Democratic leaders are particularly sensitive about putting forth a budget this year since Republicans hammered them for months in 2010 for failing to produce one. Factions within the Democratic Caucus, meanwhile, are moving forward with plans to produce their own budget, complicating the Democratic leadership’s position even more.
Ryan’s Democratic counterpart on the Budget panel, Rep. Chris Van Hollen, has been holding talks for the past six weeks with his fellow ranking members and leaders from the Congressional Progressive Caucus, New Democrat Coalition, the Blue Dog Coalition and the Tri-Caucus about their budget priorities.
The Maryland lawmaker has been laying the foundation for Democrats to push back against the forthcoming Republican budget, arguing that the GOP proposal would do nothing to reduce deficits in the long term and would harm the economy in the short term.
Van Hollen said Tuesday that it is important for Democrats to have a unified message against the Republicans, but so far, they have yet to coalesce around a plan of their own.
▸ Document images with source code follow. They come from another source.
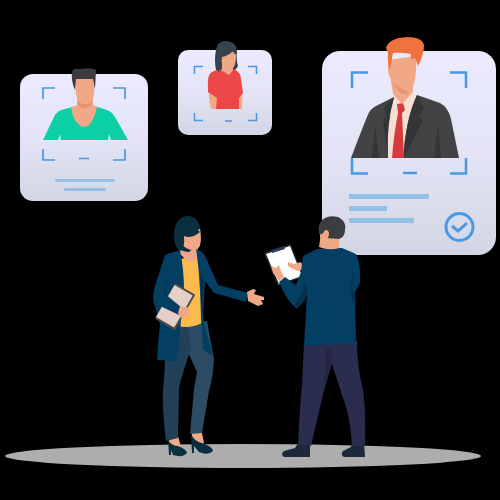
<!DOCTYPE html>
<html lang="en">
<head>
<meta charset="utf-8">
<title>Candidate selection</title>
<style>
:root{--backdrop:#000;--floor:#adadad;--blue:#4a98e4;--line:#94bfe6;--skin:#f0a886;--skin-shade:#e2936f;--navy:#033f62;--navy-dark:#03304d;--hair:#0c2f40;--ink:#1b2a3a;--trouser:#2b2d4e;--jeans:#234059;--paper:#fff;--yellow:#fbbb4d;--green:#0dcfa6;--red:#ec4747;--suit:#414345;--suit-dark:#333537;--tie:#d63a3a;--ginger:#f0733f}
html,body{margin:0;background:var(--backdrop);overflow:hidden}
svg{display:block;width:500px;height:500px}
.card{fill:url(#card-fill)}
.frame{fill:none;stroke:var(--blue)}
.text-line{fill:var(--line)}
.skin{fill:var(--skin)}
.skin-shade{fill:var(--skin-shade)}
.navy{fill:var(--navy)}
.navy-dark{fill:var(--navy-dark)}
.hair{fill:var(--hair)}
.shoe{fill:var(--ink)}
</style>
</head>
<body>
<svg viewBox="0 0 500 500" role="img" aria-label="Two recruiters compare three candidate profile cards">
<defs>
<linearGradient id="card-fill" x1="0" y1="0" x2="0" y2="1">
<stop offset="0" stop-color="#ebeaff"/>
<stop offset=".5" stop-color="#e4e4f6"/>
<stop offset="1" stop-color="#d2d6e4"/>
</linearGradient>
</defs>

<g id="profile-green">
<rect class="card" x="20" y="74" width="128" height="127" rx="13"/>
<path class="frame" stroke-width="1.7" d="M43 99V88H55M113 88H125V99M43 149V160H55M113 160H125V149M79 158.500H89"/>
<path fill="var(--green)" d="M43 140L54 117Q57 110 65 109L76 106Q84 117 95 106L104 109Q112 111 115 117L128 140H111L109 134L108 140H61L60 134L58 140Z"/>
<path class="skin" d="M77 94H93V105L97 107Q93 126 84 127Q74 125 71 108L77 105Z"/>
<path class="skin-shade" d="M78 101Q84 107 92 102V104Q84 112 78 105Z"/>
<path class="skin" d="M75 78H95L94 94Q92 104 85 104Q78 104 76 94Z"/>
<path fill="#3a3a3f" d="M72 72Q73 68 80 69Q91 67 96 70L95 89L93 79H76L75 90Q71 81 72 72Z"/>
<rect class="text-line" x="55" y="179" width="60" height="3" rx="1.500"/>
<rect class="text-line" x="64" y="188" width="42" height="3" rx="1.500"/>
</g>

<g id="profile-red">
<rect class="card" x="178" y="50" width="94" height="85" rx="10"/>
<path class="frame" stroke-width="1.500" d="M194.500 74V66.500H203M248 66.500H256.500V74M194.500 113V120.500H203M248 120.500H256.500V113M225 121H232"/>
<path fill="#35444f" d="M216 50Q217 41 226 41Q236 41 237 51Q236 60 238 66Q235 73 227 70L216 70Q214 60 216 50Z"/>
<path class="skin" d="M209 85L217 84V109H211Q208 97 209 85ZM234 84L241 85Q243 97 242 109H236Z"/>
<path class="skin" d="M222 60H233V70L235 72L227 80L219 72L222 69Z"/>
<path class="skin" d="M221 55Q229 56 232 51L236 55Q236 68 231 69Q224 69 221 61Z"/>
<path fill="var(--red)" d="M208 88Q207 74 212 72L219 69L229 75L234 69Q241 73 241 79L243 93L239 98L239 109H216L217 98L208 92Z"/>
<path fill="#35444f" d="M217 50Q225 45 233 51Q228 56 222 57Q222 65 219 72Q214 69 217 50Z"/>
</g>

<g id="profile-selected">
<rect class="card" x="322" y="51" width="174" height="204" rx="18"/>
<path class="frame" stroke-width="2.500" d="M352 88V72.500H368M450 72.500H466V88M352 158V173.500H368M450 173.500H466V158M403 173H417"/>
<path fill="#f5dfd5" d="M391 98L397 92L413 93L421 99L409 158H384Z"/>
<path fill="var(--suit)" d="M351 158Q360 134 367 117Q370 108 378 105L394 97Q386 126 388 158Z"/>
<path fill="var(--suit)" d="M417 95L440 103Q448 107 451 119L459 158H403Q405 124 417 95Z"/>
<path fill="var(--suit-dark)" d="M394 97L384 108L387 117L383 119L388 158Q386 123 394 97ZM417 95L424 109L419 116L423 120L404 158Q405 120 417 95ZM372 158L375 126L379 158ZM434 158L438 125L441 158Z"/>
<path fill="var(--tie)" d="M397 104L403 103L405 110L402 113L404 158H392Q394 133 398 113Z"/>
<path class="skin" d="M390 74H413V92L402 104L393 94Z"/>
<path class="skin-shade" d="M393 83L410 93Q404 94 400 93Z"/>
<path class="skin" d="M388 60L416 56Q417 77 413 87Q409 92 402 89Q391 84 388 72Z"/>
<path fill="var(--ginger)" d="M386 48Q389 38 407 37Q422 37 424 45Q424 55 418 66L415 58Q409 61 411 54Q399 52 393 53L390 70Q387 62 388 53Z"/>
<rect class="text-line" x="349" y="194" width="80" height="5"/>
<rect class="text-line" x="349" y="206" width="38" height="5"/>
<rect class="text-line" x="349" y="218" width="65" height="5"/>
<g fill="none" stroke="var(--blue)" stroke-width="3">
<circle cx="459.500" cy="227" r="13.500"/>
<path d="M452 226L458 231L467 223"/>
</g>
</g>

<ellipse id="floor" cx="243" cy="456" rx="238" ry="12" fill="var(--floor)"/>

<g id="recruiter-woman">
<path class="skin" d="M169 432H177L181 447L176 451L169 445ZM192 428H201L204 443L200 448L192 440Z"/>
<path class="hair" d="M168 440Q172 446 178 446Q186 449 187 453Q183 458 173 455L171 450V455H169ZM191 434Q195 442 202 443Q212 446 213 451Q208 456 199 452L194 446V453H192Z"/>
<path fill="#2c4c66" d="M178 323L207 321Q211 344 214 358Q213 378 209 391L202 433L190 434L194 389L197 372L187 350Z"/>
<path fill="var(--jeans)" d="M165 334L188 326L191 348Q184 369 179 387L178 438L166 441Q162 409 163 389Q166 364 165 334Z"/>
<path fill="var(--yellow)" d="M179 259L200 256L202 323Q190 329 178 326Z"/>
<path class="skin" d="M180 244H198V257Q191 267 183 257L179 253Z"/>
<path class="hair" d="M174 239Q173 217 188 216Q199 216 201 232Q200 243 194 248L189 252Q178 252 174 239Z"/>
<path class="skin" d="M182 236L200 229Q203 247 196 250Q186 251 181 243Z"/>
<path class="hair" d="M176 228Q188 219 200 232Q192 239 184 236Q185 246 181 251Q174 248 174 237Z"/>
<path class="navy" d="M165 255L180 250Q184 270 184 290L177 361L157 360Q158 341 160 324L155 306Q151 300 155 286Z"/>
<path class="navy" d="M196 249Q204 251 207 260L218 285L248 293L246 302L214 293L205 281L203 317L213 357L203 349L201 319Q200 274 196 249Z"/>
<path class="navy-dark" d="M167 280L165 302L175 311L171 314L156 303Q164 297 167 280ZM204 281L202 316L200 271Z"/>
<path class="skin" d="M247 292L253 289L256 290L254 294L264 297L264 300L261 300L263 304L258 306L248 301Z"/>
<g transform="rotate(30 175 306)">
<rect x="164" y="286" width="23" height="41" rx="1" fill="#4d4c50"/>
<rect x="164" y="288" width="21" height="37" fill="#e5cfc6"/>
<path d="M163 306H186" stroke="#756b6b" stroke-width="2"/>
</g>
<path class="navy" d="M154 292L164 293L181 307L179 315L156 304Z"/>
<path class="skin" d="M180 306L187 307L190 311L188 317L181 318L178 313Z"/>
</g>

<g id="recruiter-man">
<path class="shoe" fill="#20243f" d="M299 442H310L310 457H284Q280 454 284 451L295 448ZM352 442H364L365 457H344Q340 455 343 451L351 447Z"/>
<path fill="var(--trouser)" d="M304 342L357 341Q357 367 363 390Q366 411 365 446L352 446Q350 415 343 398L332 364Q325 385 321 403L311 446L298 445Q300 402 302 386Z"/>
<path fill="#232543" d="M332 348L331 366L322 390Q327 369 326 350Z"/>
<path d="M264 253L291 244L303 277L278 286Z" fill="var(--ink)"/>
<path d="M266 254L290 246L302 276L279 284Z" fill="var(--paper)"/>
<path d="M271 250L284 246L285 249L272 253Z" fill="#263a52"/>
<path class="skin" d="M271 266L276 268L279 265L281 271L284 277L279 281L273 273ZM288 262L294 264L301 262L304 269L298 271L291 268L288 266Z"/>
<path class="navy" d="M303 256L317 249L342 248L356 254Q361 264 360 283L355 292L356 343L304 346L307 294L297 309Q286 300 279 282L285 277L296 285L301 272Z"/>
<path class="navy-dark" d="M303 278L308 291L305 300L297 309L294 306L303 291ZM354 270L352 288L355 293L353 304Q349 288 354 270Z"/>
<path class="skin" d="M321 233H339V248Q329 251 319 247Z"/>
<path class="skin" d="M319 228H336V243Q328 248 321 242Z"/>
<path fill="#3c3d43" d="M320 223Q325 214 338 217Q347 221 345 230Q345 237 339 239L327 238Q324 235 326 230L321 235Q317 228 320 223Z"/>
<path class="skin" d="M324 231Q328 228 329 233Q329 239 326 238Z"/>
</g>
</svg>
</body>
</html>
“When you are in the minority, there are really two ways that we try to be effective. One is to draw clear contrasts and get our message out on issues that are important to the American people because how the Republicans’ approach is perceived in the House will affect its chances in the Senate,” Van Hollen said.
Van Hollen said Democrats would make a decision soon about whether to introduce a budget. He added that while he isn’t opposed to Caucus groups putting out separate budgets, he does believe it is important for Democrats to speak with one voice against the Republicans on the issue.
“I don’t have any concerns with that so long as if we were to put together a Democratic alternative, I do want a good degree of unity around that,” Van Hollen said.
While some Democrats believe they need to produce a budget alternative to counter the Republicans, others feel President Barack Obama’s budget blueprint should be the party’s plan, Democratic aides said.